[Data records]
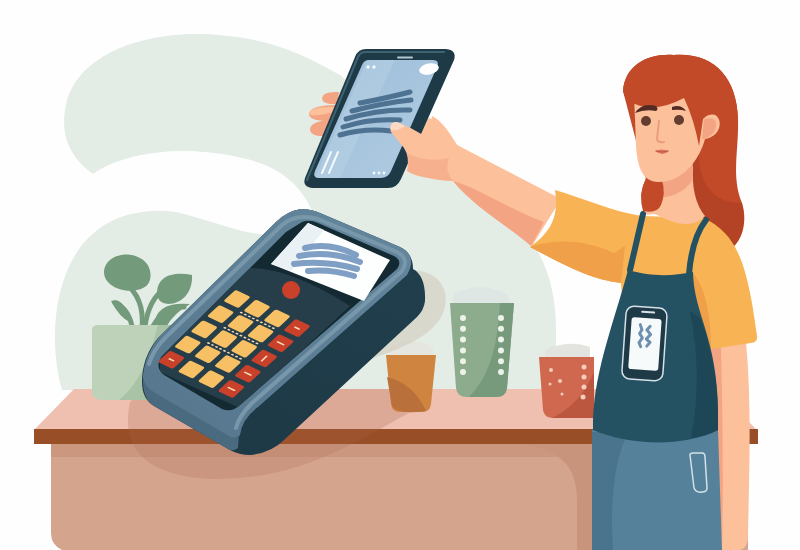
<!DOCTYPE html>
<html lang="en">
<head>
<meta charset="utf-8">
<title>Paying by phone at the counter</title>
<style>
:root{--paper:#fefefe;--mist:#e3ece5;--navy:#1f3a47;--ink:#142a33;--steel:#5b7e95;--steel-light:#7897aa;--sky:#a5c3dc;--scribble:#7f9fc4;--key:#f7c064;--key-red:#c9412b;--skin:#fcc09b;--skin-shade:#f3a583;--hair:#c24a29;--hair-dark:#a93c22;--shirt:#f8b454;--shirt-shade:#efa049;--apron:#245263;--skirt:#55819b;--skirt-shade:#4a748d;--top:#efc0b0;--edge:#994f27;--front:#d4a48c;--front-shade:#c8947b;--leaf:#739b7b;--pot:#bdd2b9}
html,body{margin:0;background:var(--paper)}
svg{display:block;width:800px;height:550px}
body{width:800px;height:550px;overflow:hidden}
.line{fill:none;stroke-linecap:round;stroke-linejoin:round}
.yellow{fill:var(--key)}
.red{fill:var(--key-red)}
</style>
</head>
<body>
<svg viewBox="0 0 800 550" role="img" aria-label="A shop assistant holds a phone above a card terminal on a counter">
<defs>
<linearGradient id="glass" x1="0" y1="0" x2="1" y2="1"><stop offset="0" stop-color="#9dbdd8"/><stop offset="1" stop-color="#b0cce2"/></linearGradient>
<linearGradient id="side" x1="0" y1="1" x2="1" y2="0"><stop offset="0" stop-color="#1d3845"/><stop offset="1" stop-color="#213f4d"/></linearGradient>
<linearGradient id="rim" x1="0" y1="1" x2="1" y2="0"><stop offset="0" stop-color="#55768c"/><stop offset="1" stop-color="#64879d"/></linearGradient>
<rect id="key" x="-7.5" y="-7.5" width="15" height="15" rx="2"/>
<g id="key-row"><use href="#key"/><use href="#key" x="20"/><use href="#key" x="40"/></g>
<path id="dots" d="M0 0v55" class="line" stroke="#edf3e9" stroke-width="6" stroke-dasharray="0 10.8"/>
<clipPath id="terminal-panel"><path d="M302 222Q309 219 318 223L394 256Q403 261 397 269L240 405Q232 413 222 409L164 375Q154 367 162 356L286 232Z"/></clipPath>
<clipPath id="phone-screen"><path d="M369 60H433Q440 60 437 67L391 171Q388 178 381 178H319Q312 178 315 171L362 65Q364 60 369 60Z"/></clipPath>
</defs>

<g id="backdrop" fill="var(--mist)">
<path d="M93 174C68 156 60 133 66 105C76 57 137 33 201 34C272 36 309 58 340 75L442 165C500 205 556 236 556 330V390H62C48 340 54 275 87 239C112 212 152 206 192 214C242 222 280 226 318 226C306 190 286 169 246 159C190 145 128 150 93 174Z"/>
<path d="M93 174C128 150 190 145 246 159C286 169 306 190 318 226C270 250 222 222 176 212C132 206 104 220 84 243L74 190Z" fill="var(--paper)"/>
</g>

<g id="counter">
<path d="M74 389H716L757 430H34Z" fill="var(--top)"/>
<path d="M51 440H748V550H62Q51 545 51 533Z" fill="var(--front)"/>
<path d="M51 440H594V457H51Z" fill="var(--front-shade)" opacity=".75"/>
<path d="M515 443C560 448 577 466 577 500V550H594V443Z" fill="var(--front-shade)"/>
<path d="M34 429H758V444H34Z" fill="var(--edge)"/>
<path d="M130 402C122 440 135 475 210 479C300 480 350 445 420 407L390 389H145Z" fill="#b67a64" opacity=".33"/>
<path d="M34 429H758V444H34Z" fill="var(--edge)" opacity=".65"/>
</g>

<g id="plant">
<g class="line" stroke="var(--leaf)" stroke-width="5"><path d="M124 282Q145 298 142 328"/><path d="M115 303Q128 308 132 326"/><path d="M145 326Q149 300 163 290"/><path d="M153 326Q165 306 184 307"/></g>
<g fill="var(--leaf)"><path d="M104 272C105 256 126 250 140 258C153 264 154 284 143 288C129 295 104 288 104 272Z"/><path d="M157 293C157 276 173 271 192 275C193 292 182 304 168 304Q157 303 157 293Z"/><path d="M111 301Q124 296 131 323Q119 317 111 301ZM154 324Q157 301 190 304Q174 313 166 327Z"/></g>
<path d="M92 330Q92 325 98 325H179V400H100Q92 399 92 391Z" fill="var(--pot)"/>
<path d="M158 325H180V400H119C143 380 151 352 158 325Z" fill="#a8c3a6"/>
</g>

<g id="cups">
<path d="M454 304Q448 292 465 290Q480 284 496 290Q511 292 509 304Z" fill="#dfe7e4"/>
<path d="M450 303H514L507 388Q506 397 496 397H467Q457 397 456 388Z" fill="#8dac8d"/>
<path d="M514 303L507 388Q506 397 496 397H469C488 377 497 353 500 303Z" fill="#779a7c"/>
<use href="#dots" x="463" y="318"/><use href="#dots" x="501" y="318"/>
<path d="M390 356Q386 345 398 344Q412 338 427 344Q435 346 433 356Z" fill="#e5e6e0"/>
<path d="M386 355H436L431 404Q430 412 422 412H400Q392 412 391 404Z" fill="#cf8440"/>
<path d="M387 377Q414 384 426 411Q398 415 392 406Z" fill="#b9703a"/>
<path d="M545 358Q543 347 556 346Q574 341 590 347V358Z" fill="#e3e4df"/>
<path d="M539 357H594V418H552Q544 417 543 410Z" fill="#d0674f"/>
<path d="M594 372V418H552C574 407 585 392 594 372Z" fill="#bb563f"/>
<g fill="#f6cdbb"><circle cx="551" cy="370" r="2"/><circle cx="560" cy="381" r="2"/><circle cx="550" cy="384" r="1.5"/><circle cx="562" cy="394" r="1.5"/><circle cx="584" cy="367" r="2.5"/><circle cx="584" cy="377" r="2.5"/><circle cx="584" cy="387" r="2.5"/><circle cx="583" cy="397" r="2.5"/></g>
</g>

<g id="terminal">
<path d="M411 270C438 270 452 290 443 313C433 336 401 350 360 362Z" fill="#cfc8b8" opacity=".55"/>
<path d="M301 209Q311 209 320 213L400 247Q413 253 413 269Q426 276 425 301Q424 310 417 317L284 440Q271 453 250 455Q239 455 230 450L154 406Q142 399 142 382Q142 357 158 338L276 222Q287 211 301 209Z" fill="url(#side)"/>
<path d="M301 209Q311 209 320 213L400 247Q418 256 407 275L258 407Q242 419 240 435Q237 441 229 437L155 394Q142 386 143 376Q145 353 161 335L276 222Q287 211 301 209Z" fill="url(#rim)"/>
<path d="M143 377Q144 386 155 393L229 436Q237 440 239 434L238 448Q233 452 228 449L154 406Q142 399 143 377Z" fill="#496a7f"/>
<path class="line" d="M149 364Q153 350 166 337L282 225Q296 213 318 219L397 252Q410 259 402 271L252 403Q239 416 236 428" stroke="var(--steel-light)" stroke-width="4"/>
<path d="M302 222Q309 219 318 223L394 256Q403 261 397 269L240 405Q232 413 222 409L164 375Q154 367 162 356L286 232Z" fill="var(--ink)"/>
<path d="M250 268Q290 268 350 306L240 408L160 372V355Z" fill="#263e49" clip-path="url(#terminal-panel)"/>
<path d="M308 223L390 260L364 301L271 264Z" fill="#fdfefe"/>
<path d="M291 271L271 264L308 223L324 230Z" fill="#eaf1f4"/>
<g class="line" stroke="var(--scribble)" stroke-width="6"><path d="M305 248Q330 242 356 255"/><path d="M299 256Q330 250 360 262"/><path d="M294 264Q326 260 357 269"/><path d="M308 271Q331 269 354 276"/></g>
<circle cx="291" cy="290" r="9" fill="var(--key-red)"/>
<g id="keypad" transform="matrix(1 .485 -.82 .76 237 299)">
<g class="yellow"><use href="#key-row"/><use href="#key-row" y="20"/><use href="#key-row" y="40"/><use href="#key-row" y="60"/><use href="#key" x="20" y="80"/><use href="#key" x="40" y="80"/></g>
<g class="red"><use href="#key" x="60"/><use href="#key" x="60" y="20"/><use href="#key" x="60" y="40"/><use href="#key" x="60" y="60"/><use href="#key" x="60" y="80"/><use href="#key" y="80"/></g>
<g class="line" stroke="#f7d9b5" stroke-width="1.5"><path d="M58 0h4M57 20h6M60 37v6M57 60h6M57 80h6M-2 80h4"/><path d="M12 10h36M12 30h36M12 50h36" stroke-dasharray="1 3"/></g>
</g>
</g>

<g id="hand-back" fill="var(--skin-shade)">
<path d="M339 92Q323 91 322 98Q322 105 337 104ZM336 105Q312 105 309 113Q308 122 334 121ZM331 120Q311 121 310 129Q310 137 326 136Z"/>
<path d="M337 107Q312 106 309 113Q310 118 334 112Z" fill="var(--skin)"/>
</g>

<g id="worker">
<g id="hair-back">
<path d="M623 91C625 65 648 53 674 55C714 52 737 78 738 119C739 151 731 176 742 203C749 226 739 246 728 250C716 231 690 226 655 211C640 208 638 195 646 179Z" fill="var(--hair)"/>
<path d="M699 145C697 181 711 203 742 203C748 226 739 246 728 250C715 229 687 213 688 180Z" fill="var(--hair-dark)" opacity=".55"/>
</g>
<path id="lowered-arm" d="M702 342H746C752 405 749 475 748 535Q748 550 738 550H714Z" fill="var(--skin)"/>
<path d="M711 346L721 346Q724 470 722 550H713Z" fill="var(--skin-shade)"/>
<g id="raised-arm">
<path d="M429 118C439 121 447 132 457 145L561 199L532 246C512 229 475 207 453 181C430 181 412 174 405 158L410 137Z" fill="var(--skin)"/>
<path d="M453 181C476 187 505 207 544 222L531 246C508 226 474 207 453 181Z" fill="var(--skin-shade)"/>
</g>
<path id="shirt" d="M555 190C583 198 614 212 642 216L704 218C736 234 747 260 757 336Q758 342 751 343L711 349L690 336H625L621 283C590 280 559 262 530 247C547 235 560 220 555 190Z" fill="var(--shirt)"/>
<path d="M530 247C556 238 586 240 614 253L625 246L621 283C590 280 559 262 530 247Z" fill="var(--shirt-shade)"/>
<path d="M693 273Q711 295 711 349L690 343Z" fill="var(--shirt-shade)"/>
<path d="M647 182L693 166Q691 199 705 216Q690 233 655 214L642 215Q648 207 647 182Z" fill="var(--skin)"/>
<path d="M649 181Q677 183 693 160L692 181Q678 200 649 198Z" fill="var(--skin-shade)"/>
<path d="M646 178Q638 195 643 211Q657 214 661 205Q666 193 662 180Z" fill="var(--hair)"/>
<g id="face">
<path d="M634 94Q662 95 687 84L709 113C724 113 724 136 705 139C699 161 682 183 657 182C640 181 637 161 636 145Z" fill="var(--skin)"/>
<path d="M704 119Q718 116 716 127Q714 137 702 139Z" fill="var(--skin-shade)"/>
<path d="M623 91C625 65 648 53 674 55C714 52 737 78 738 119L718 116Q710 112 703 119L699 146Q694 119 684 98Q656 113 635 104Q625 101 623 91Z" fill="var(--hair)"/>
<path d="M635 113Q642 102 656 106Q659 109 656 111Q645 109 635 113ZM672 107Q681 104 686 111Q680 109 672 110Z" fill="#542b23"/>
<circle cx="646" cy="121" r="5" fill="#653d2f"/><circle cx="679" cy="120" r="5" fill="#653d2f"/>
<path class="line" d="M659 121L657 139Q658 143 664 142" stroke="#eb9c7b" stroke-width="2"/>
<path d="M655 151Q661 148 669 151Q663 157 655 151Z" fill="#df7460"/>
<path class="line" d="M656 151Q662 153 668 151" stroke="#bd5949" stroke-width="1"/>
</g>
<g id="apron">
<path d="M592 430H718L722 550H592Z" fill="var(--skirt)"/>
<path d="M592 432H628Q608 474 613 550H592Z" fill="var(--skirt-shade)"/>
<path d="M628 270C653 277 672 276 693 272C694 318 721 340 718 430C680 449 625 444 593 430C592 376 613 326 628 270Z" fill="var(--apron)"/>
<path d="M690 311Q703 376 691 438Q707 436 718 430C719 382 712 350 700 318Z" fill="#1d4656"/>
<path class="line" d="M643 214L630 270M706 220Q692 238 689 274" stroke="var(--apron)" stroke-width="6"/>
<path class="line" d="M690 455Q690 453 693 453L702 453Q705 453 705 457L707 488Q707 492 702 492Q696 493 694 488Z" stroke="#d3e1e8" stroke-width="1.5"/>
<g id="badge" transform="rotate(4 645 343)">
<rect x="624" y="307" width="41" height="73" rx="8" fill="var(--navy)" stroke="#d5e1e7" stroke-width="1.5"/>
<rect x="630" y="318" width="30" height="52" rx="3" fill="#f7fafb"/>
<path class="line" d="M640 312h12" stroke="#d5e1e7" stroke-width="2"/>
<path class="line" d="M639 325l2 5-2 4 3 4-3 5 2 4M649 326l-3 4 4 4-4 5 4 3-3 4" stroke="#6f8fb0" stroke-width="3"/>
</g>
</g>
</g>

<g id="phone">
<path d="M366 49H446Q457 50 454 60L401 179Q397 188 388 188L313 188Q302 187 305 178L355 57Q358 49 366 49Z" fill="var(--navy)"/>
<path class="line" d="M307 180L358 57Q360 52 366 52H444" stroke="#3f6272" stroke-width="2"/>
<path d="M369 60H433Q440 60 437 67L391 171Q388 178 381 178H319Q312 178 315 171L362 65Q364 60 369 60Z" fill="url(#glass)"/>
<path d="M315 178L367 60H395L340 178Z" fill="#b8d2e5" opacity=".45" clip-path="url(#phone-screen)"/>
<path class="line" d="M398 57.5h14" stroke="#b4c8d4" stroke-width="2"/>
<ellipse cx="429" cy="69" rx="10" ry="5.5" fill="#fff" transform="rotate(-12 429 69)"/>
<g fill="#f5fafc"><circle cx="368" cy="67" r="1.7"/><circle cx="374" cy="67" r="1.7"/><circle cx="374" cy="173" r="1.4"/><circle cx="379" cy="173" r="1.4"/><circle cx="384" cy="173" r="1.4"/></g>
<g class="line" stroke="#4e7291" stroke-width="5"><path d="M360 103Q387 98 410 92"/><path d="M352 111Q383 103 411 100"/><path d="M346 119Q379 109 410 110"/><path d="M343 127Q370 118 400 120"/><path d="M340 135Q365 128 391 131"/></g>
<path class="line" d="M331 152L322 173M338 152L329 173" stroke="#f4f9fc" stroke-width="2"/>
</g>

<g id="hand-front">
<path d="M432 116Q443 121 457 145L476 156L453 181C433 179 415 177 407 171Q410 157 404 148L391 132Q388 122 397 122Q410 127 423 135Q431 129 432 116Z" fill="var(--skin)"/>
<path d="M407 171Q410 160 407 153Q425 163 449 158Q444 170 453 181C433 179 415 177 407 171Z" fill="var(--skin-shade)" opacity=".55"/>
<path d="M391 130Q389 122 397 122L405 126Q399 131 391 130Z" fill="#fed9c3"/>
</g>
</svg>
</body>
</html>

[WORK TASK] Find "78 738 119C739" in the entries above and copy that whole line exactly, then each line after it through the line that contains "190C583 198 614".

[COMPLETED EXERCISE]
<path d="M623 91C625 65 648 53 674 55C714 52 737 78 738 119C739 151 731 176 742 203C749 226 739 246 728 250C716 231 690 226 655 211C640 208 638 195 646 179Z" fill="var(--hair)"/>
<path d="M699 145C697 181 711 203 742 203C748 226 739 246 728 250C715 229 687 213 688 180Z" fill="var(--hair-dark)" opacity=".55"/>
</g>
<path id="lowered-arm" d="M702 342H746C752 405 749 475 748 535Q748 550 738 550H714Z" fill="var(--skin)"/>
<path d="M711 346L721 346Q724 470 722 550H713Z" fill="var(--skin-shade)"/>
<g id="raised-arm">
<path d="M429 118C439 121 447 132 457 145L561 199L532 246C512 229 475 207 453 181C430 181 412 174 405 158L410 137Z" fill="var(--skin)"/>
<path d="M453 181C476 187 505 207 544 222L531 246C508 226 474 207 453 181Z" fill="var(--skin-shade)"/>
</g>
<path id="shirt" d="M555 190C583 198 614 212 642 216L704 218C736 234 747 260 757 336Q758 342 751 343L711 349L690 336H625L621 283C590 280 559 262 530 247C547 235 560 220 555 190Z" fill="var(--shirt)"/>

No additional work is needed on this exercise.